In the short term, the supply glut will go on. More than a dozen operators are building on the Cotai Strip — 4 sq km (1.5 sq miles) of reclaimed land — with most due to open in 2009-10.
Casinos are also facing other challenges including a shortage of labor, poor infrastructure and social unrest over corruption and a widening income gap, but the industry has been a massive boost to the local economy.
Macau sowed the seeds of the boom in 2002 by scrapping the monopoly of local mogul Stanley Ho and welcoming Sheldon Adelson, the force behind Sands, and Steve Wynn, whose Wynn Resorts has built a signature obsidian glass hotel-casino.
Another U.S. rival, MGM Mirage Inc, opened the USD 1.25 billion MGM Grand Macau in December, while Asian firms Galaxy Entertainment and Melco PBL Entertainment, a venture between Melco International and Australia’s Publishing & Broadcasting Ltd PBL.AX, joined the fray in 2008.
Gaming revenues in the former Portuguese enclave overtook the Las Vegas Strip in 2006 and ballooned 47 percent to $ 10.6 billion last year, while revenues at U.S. commercial casinos rose only 5.3 percent. And revenue at Macau’s 29 casinos grew a further 63 percent year-on-year in the three months to March.
For the nimble, the rewards are there. Melco’s Crown, once derided by analysts for its awkward location on Taipa island, struck gold when it signed a deal with VIP junket consolidator A-Max. Its VIP market share of 6.6 percent in November leapt to 24.8 percent in February and fourth-quarter revenue of USD 180 million soared to USD 483 million in the first quarter.

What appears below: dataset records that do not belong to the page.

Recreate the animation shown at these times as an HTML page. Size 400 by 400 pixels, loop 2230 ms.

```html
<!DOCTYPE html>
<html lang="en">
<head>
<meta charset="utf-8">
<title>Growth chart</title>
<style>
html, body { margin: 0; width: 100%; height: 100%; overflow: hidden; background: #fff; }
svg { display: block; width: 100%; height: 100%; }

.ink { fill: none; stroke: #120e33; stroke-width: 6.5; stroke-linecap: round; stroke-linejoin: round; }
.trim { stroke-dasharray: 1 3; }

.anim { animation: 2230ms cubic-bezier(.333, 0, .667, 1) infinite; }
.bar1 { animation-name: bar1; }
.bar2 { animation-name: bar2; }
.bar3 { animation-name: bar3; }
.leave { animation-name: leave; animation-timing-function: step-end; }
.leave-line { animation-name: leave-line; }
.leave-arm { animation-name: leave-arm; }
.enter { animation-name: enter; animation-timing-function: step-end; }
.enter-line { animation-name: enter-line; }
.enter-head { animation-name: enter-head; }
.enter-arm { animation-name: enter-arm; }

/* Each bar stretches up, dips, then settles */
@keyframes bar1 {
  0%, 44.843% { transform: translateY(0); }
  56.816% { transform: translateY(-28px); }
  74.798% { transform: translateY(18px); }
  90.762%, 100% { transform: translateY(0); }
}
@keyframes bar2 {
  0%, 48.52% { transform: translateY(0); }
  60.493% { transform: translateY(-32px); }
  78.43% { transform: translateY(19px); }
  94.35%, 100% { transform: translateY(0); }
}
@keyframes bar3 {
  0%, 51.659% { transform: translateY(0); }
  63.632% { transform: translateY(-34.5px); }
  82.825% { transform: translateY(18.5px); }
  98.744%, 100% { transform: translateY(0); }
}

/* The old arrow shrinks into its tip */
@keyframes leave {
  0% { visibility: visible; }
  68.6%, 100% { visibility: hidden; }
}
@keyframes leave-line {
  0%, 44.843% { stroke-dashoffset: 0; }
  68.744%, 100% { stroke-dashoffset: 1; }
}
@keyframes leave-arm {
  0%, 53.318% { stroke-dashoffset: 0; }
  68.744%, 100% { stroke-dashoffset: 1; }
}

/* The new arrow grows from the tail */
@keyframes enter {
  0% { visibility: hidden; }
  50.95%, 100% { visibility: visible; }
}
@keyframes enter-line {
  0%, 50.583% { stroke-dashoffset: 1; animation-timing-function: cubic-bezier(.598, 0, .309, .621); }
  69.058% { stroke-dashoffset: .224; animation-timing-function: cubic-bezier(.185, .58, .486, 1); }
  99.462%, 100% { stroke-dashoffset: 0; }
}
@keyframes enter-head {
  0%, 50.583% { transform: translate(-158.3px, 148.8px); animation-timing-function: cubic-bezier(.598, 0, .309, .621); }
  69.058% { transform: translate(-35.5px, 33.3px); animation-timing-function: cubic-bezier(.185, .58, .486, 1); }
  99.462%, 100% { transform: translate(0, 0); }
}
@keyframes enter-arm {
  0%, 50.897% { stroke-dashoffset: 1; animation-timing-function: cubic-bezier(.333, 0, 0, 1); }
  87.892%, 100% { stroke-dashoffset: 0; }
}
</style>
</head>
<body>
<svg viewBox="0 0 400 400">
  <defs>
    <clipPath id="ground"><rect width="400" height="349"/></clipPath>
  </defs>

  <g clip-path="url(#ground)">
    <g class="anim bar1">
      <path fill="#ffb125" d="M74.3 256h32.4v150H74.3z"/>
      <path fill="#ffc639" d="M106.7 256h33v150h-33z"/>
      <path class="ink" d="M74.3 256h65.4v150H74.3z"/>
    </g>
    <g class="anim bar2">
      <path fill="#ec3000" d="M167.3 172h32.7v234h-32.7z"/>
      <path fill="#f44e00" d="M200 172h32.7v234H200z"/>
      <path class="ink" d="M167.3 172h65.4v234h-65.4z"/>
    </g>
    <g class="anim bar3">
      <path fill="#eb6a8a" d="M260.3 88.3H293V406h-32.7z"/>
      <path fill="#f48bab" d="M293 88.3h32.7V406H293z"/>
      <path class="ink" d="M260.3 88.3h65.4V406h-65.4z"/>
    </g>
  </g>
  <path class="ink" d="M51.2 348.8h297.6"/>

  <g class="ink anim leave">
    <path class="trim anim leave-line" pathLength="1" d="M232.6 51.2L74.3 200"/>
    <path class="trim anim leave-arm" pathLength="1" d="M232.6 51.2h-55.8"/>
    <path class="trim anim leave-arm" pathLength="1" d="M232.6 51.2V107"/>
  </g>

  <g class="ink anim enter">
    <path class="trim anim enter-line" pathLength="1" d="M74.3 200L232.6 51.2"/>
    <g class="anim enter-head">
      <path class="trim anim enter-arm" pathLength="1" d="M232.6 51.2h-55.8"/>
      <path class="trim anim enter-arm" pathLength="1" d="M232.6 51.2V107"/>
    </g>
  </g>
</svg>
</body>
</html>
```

Goldman Sachs analysts say Wynn’s boutique format was key to driving its Macau earnings up 64 percent to USD 129 million in the first quarter, but it may struggle to stay ahead as competition hots up. Galaxy, which Citigroup says has the weakest VIP offering, plans a jumbo VIP space at its Starworld casino with an exclusive junket operator, most likely Neptune, analysts say.
Gaming now accounts for about 60 percent of Macau’s gross domestic product, which has tripled since it returned to Chinese rule in 1999, but casinos will not keep mushrooming forever.
Fears about oversupply and a public outcry over corruption prompted Macau Chief Executive Edmund Ho, acting on orders from Beijing, to freeze gaming licenses and land allocations for new casinos.
The government also said it would try to regulate VIP commissions. Experts say the likes of Neptune, Golden, A-Max Holdings and Dore Holdings are set to hike their fees from below 1 percent to as much as 1.35 percent by end-2008.
Macau hopes the new restrictions will encourage more non-gaming activities, which make up just 20 percent of revenue for casinos in Macau, against 60 percent in Las Vegas.
„The Macau Government has an extensive range of infrastructure projects underway that will help drive the continuing growth and success of Macau,“ said Galaxy’s CFO Robert Drake, who declined to discuss VIP clients and junkets in response to questions emailed by Reuters.